In the first report of VIGS in maize using the BMV-based vector, in vitro transcribed BMV RNAs were used to inoculate plants (Ding et al., 2006). In a later study the silencing vector was propagated in N. benthamiana, an intermediate host for BMV, before inoculation to the target grass plant (Ding et al., 2007). To obtain more uniform infection in various BMV-VIGS experiments, a modified inoculation procedure was established through normalizing virus titers between N. benthamiana extracts by qRT-PCR before inoculating maize leaves (van der Linde et al., 2011). In a more recent report a DNA-based BMV-VIGS vector was described and used to silence genes in rice and maize through Agrobacterium-mediated vacuum infiltration or vascular puncture inoculation (Benavente et al., 2012; Sun et al., 2013). However, the reported Agrobacterium-mediated vacuum infiltration was not successful in maize and therefore we further modified the inoculation method described by van der Linde et al. (2011) for maize.
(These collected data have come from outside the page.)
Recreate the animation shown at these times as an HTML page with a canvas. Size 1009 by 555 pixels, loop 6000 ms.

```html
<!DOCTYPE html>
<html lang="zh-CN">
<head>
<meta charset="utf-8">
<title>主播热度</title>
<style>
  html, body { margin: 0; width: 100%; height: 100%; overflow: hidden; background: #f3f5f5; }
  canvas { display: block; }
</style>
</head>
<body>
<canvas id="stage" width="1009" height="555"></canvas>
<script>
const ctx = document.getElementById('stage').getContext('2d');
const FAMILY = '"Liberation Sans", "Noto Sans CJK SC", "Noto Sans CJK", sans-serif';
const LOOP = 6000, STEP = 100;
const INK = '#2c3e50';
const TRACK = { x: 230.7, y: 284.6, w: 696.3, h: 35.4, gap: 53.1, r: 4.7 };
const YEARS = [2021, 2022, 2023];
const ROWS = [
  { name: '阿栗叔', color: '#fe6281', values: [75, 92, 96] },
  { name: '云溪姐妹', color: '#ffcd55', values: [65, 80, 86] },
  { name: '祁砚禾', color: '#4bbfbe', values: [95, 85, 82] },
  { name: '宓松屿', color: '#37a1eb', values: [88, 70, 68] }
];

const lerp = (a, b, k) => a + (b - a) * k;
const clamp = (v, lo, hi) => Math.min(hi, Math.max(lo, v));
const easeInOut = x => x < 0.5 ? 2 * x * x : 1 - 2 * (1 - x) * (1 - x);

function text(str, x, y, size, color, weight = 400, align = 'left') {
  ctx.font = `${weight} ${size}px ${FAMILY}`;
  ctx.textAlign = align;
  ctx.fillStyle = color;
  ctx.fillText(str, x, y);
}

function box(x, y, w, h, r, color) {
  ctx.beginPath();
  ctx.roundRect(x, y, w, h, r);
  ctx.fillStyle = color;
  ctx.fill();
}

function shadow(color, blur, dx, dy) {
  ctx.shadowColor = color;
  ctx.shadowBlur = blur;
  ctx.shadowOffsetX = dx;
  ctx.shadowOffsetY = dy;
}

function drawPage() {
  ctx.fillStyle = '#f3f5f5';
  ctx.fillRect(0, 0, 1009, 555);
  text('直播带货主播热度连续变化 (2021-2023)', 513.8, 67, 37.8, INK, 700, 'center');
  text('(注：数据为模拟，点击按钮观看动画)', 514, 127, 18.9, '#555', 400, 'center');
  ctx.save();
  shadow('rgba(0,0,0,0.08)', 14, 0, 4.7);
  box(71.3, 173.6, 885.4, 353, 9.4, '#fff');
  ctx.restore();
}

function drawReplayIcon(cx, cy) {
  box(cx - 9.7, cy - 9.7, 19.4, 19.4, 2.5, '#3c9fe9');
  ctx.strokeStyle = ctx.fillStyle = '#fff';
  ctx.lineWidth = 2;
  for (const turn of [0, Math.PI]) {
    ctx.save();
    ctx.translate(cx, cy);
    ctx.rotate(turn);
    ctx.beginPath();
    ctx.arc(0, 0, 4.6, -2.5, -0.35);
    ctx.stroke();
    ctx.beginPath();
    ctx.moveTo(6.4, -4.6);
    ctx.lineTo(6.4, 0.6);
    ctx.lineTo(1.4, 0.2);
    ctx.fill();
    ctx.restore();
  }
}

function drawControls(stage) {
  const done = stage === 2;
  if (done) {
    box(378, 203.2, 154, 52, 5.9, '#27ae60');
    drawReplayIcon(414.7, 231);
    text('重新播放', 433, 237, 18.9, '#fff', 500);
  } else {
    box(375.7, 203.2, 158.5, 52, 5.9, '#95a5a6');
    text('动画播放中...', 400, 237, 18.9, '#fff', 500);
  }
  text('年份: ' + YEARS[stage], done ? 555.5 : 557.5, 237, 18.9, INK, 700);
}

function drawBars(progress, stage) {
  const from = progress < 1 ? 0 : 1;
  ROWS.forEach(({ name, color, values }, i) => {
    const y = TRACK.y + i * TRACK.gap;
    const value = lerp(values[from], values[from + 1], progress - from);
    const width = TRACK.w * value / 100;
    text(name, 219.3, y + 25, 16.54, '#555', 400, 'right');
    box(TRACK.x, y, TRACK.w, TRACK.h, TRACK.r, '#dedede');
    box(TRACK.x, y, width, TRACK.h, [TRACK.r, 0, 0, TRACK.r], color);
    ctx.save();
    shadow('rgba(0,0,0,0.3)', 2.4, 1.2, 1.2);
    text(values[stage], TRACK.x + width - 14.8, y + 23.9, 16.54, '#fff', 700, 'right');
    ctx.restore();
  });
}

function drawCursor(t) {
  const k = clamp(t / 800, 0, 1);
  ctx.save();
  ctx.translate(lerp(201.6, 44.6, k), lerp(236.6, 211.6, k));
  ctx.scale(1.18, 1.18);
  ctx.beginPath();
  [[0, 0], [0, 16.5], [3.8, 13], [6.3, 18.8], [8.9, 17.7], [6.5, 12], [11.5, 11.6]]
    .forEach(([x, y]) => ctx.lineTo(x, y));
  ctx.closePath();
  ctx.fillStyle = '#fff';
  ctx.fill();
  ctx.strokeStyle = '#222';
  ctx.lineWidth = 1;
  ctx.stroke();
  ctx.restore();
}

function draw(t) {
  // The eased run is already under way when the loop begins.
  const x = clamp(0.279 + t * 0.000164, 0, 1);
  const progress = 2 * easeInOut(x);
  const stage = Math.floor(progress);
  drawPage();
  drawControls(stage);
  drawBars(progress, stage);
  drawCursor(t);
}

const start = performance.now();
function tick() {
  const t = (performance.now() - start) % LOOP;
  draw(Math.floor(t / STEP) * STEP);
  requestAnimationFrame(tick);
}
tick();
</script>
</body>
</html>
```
After propagating the virus in N. benthamiana leaves, virions were partially purified from the infiltrated leaves and virions maintaining full-length inserts were quantitated before inoculation to individual maize plants (Fig. 5). This modified inoculation method is easy to perform and ensures more uniform infection and gene silencing in maize. Barley stripe mosaic virus (BSMV) infection was reported to change the expression of common plant defense-related genes and resulted in a decreased susceptibility of wheat to Magnaporthe oryzae (Tufan et al., 2011). Although the effect of the BMV-VIGS vector on host defense-related genes remains unexplored, using a similar amount of BMV inocula in different treatments should equalize, and thus, minimize any confounding general effects caused by BMV infection alone during VIGS studies. In addition this new method allows the production of large amounts of recombinant BMV with full-length foreign inserts at a low cost.